Kent State Seeks Donor to Build Clock Tower on Student Green
University officials believe having most of new green finished will aid in the search for a namesake donor
But there could be even more pomp and circumstance over the expanded greenspace in the university's future.
While some of the new green is unfinished — stone work for the wall and sign facing Summit Street won't be done for a few more weeks — the largest element missing from Wednesday's ribbon cutting is the clock tower originally proposed as part of the $2.8 million project.
University officials pulled the clock tower from the construction plans in the spring due to cost.
Kent State University President Lester Lefton said the plan is to find a namesake donor to help pay to build the clock tower at a future date. They don't have a donor yet.
"We're talking to a couple of people," Lefton said.
He's hopeful having the green finished will make it easier for the university to find a donor to help build the clock tower.
"We're always looking for donors, and part of the challenge is to find something that captures someone's imagination," Lefton said. "Now that we have the Student Green done you don't have to visualize what a clock tower would be. You can actually see the space where it would go. So we'll continue to seek a donor, and I'm sure we'll find one."
The new greenspace extends Risman Plaza south towards Summit Street via a sprawling lawn with the university seal set in concrete in the middle of the green. The open space leads to a raised performance stage, which would serve as the base for the clock tower. The project rerouted Risman Drive and consumed the eastern portion of the Kent State Student Center visitor's parking lot.
Tom Euclide, Kent State’s associate vice president for Facilities Planning and Operations, said it will take one or two weeks before the new green is completely finished.
They were happy to have it open in time for homecoming festivities at the university this weekend, he said.
Members of the 2012 Kent State Homecoming Court helped cut the ribbon on the new green.

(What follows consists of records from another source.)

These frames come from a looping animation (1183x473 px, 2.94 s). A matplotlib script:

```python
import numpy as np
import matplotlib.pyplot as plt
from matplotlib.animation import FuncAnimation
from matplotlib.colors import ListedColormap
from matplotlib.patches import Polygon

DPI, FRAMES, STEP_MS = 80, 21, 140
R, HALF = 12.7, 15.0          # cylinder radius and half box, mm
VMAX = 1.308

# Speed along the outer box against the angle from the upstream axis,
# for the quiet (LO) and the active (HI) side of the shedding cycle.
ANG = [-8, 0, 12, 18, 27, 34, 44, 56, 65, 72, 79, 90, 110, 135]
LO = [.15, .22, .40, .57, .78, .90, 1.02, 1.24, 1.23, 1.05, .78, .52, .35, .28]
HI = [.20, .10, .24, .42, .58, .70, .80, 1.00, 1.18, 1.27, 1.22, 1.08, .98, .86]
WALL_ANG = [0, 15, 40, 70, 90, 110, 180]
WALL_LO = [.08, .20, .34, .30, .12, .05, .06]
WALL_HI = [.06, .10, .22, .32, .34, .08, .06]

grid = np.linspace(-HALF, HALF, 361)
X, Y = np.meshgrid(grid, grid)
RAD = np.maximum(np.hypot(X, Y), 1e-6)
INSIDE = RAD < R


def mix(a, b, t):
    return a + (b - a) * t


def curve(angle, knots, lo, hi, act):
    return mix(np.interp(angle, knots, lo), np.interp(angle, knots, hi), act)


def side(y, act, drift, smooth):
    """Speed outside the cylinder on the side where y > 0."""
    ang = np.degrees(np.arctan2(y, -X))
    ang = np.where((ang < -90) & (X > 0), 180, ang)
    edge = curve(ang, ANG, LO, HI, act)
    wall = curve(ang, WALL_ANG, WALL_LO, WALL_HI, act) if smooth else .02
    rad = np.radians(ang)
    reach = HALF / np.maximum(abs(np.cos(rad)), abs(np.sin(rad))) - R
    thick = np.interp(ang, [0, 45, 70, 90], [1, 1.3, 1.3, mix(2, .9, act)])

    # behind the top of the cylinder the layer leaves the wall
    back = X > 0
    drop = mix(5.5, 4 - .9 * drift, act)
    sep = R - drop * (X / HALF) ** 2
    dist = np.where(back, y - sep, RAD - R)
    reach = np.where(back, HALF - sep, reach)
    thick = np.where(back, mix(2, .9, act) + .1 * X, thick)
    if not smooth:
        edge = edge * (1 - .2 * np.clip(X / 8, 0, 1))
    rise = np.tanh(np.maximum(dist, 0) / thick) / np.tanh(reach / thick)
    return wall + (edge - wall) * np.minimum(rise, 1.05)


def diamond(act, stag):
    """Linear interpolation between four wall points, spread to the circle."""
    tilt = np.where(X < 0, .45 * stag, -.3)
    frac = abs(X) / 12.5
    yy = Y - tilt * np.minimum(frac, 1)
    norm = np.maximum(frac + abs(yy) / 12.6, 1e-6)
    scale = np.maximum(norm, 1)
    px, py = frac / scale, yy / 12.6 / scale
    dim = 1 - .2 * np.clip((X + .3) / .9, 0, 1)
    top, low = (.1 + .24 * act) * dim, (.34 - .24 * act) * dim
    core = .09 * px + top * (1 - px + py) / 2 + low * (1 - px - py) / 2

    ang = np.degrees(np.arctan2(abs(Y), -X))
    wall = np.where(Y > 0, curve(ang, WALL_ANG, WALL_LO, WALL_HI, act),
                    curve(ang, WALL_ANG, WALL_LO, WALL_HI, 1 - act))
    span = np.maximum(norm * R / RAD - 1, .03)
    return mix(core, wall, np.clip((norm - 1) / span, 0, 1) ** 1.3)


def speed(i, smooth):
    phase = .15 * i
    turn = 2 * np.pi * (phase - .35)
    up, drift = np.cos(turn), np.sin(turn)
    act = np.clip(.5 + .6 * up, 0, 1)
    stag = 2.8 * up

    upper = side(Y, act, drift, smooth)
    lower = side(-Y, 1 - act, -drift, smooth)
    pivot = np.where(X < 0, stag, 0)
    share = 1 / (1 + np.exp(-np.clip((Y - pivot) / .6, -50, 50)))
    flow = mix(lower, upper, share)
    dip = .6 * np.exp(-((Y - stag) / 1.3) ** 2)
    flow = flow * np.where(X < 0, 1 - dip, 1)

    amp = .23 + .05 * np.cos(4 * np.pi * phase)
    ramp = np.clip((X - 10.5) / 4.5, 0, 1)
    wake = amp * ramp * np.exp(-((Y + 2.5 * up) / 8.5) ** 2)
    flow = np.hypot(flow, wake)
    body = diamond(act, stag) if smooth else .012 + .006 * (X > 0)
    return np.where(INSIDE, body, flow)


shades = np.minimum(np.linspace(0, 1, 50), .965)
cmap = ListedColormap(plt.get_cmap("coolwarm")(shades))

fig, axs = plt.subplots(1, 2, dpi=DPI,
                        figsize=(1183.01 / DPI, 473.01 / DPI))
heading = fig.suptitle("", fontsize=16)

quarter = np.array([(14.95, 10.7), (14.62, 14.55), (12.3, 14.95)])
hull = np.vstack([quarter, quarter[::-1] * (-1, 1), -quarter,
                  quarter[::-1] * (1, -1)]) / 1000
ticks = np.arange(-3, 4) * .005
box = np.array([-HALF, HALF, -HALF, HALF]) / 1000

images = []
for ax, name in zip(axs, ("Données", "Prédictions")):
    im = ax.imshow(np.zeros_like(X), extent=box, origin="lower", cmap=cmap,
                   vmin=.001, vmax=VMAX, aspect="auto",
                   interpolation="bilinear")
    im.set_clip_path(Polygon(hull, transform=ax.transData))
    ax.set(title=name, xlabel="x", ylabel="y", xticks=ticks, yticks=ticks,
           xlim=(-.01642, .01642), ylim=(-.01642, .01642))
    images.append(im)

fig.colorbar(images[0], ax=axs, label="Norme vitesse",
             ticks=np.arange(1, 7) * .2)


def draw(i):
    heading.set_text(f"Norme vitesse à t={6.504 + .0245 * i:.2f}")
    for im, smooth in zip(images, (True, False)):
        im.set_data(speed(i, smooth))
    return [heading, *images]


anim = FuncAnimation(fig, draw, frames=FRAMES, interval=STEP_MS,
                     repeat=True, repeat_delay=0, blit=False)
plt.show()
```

Evan Gildenblatt, executive director of Kent State's Undergraduate Student Government and a member of homecoming court, said the green is more than just a new centerpiece for the campus.
"It's a sign that the future is filled with new and exciting things for Kent State University," he said. "It symbolizes the same thing that's being symbolized by the Esplanade expansion and the construction in the city of Kent. We're a generation that's meant to do big things."
Lefton said the green will serve as both a place for formal and casual events for students along with simple socializing, studying or hanging out with friends.
"At the same time I think it's really a place where we've created a new front door to our campus," he said. "As every new student comes to campus, as every potential student and their family leaves the admissions office, they're going to walk through this place. They're going to walk over this seal. They're going to see this vista, and it says something about who we are."